- _What you will do_:
A word-for-word copy of the entries below is required.

- _Data to use_:
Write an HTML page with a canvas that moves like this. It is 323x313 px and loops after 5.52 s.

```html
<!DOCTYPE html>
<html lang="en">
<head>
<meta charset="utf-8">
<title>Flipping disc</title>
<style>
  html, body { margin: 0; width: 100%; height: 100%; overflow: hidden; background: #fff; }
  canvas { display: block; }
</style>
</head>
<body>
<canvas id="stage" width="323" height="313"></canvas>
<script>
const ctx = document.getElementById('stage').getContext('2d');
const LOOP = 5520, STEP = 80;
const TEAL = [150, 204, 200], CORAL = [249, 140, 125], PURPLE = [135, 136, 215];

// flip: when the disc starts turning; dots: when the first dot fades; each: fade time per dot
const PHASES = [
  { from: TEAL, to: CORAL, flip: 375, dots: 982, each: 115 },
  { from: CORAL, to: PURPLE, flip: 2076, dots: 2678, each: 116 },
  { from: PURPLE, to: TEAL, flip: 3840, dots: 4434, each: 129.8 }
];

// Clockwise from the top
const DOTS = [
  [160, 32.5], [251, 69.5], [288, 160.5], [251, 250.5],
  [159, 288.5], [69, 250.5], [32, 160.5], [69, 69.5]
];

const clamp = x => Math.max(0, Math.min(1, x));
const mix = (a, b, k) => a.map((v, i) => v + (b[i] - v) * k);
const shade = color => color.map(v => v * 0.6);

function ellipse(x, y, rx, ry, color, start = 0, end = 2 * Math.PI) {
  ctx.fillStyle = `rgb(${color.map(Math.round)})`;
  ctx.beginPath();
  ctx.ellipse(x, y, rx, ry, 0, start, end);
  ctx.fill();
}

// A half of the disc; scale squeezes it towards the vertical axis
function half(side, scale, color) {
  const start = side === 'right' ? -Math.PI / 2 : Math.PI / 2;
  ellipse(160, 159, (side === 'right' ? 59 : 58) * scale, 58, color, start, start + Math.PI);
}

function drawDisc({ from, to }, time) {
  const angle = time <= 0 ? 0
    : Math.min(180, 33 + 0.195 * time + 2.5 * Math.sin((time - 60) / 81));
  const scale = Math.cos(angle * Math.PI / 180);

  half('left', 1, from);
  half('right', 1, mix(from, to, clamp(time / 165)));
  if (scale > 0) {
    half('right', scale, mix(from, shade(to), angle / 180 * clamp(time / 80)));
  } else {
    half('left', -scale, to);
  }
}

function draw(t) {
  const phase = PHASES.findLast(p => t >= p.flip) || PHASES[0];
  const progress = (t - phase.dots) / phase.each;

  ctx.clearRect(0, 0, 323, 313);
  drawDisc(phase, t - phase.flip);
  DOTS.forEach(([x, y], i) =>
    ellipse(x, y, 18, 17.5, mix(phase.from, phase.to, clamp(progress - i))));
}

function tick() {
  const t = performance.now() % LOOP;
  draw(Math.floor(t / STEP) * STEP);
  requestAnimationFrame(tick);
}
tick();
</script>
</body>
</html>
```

- _Result_:
Write an HTML page with a canvas that moves like this. It is 323x313 px and loops after 5.52 s.

```html
<!DOCTYPE html>
<html lang="en">
<head>
<meta charset="utf-8">
<title>Flipping disc</title>
<style>
  html, body { margin: 0; width: 100%; height: 100%; overflow: hidden; background: #fff; }
  canvas { display: block; }
</style>
</head>
<body>
<canvas id="stage" width="323" height="313"></canvas>
<script>
const ctx = document.getElementById('stage').getContext('2d');
const LOOP = 5520, STEP = 80;
const TEAL = [150, 204, 200], CORAL = [249, 140, 125], PURPLE = [135, 136, 215];

// flip: when the disc starts turning; dots: when the first dot fades; each: fade time per dot
const PHASES = [
  { from: TEAL, to: CORAL, flip: 375, dots: 982, each: 115 },
  { from: CORAL, to: PURPLE, flip: 2076, dots: 2678, each: 116 },
  { from: PURPLE, to: TEAL, flip: 3840, dots: 4434, each: 129.8 }
];

// Clockwise from the top
const DOTS = [
  [160, 32.5], [251, 69.5], [288, 160.5], [251, 250.5],
  [159, 288.5], [69, 250.5], [32, 160.5], [69, 69.5]
];

const clamp = x => Math.max(0, Math.min(1, x));
const mix = (a, b, k) => a.map((v, i) => v + (b[i] - v) * k);
const shade = color => color.map(v => v * 0.6);

function ellipse(x, y, rx, ry, color, start = 0, end = 2 * Math.PI) {
  ctx.fillStyle = `rgb(${color.map(Math.round)})`;
  ctx.beginPath();
  ctx.ellipse(x, y, rx, ry, 0, start, end);
  ctx.fill();
}

// A half of the disc; scale squeezes it towards the vertical axis
function half(side, scale, color) {
  const start = side === 'right' ? -Math.PI / 2 : Math.PI / 2;
  ellipse(160, 159, (side === 'right' ? 59 : 58) * scale, 58, color, start, start + Math.PI);
}

function drawDisc({ from, to }, time) {
  const angle = time <= 0 ? 0
    : Math.min(180, 33 + 0.195 * time + 2.5 * Math.sin((time - 60) / 81));
  const scale = Math.cos(angle * Math.PI / 180);

  half('left', 1, from);
  half('right', 1, mix(from, to, clamp(time / 165)));
  if (scale > 0) {
    half('right', scale, mix(from, shade(to), angle / 180 * clamp(time / 80)));
  } else {
    half('left', -scale, to);
  }
}

function draw(t) {
  const phase = PHASES.findLast(p => t >= p.flip) || PHASES[0];
  const progress = (t - phase.dots) / phase.each;

  ctx.clearRect(0, 0, 323, 313);
  drawDisc(phase, t - phase.flip);
  DOTS.forEach(([x, y], i) =>
    ellipse(x, y, 18, 17.5, mix(phase.from, phase.to, clamp(progress - i))));
}

function tick() {
  const t = performance.now() % LOOP;
  draw(Math.floor(t / STEP) * STEP);
  requestAnimationFrame(tick);
}
tick();
</script>
</body>
</html>
```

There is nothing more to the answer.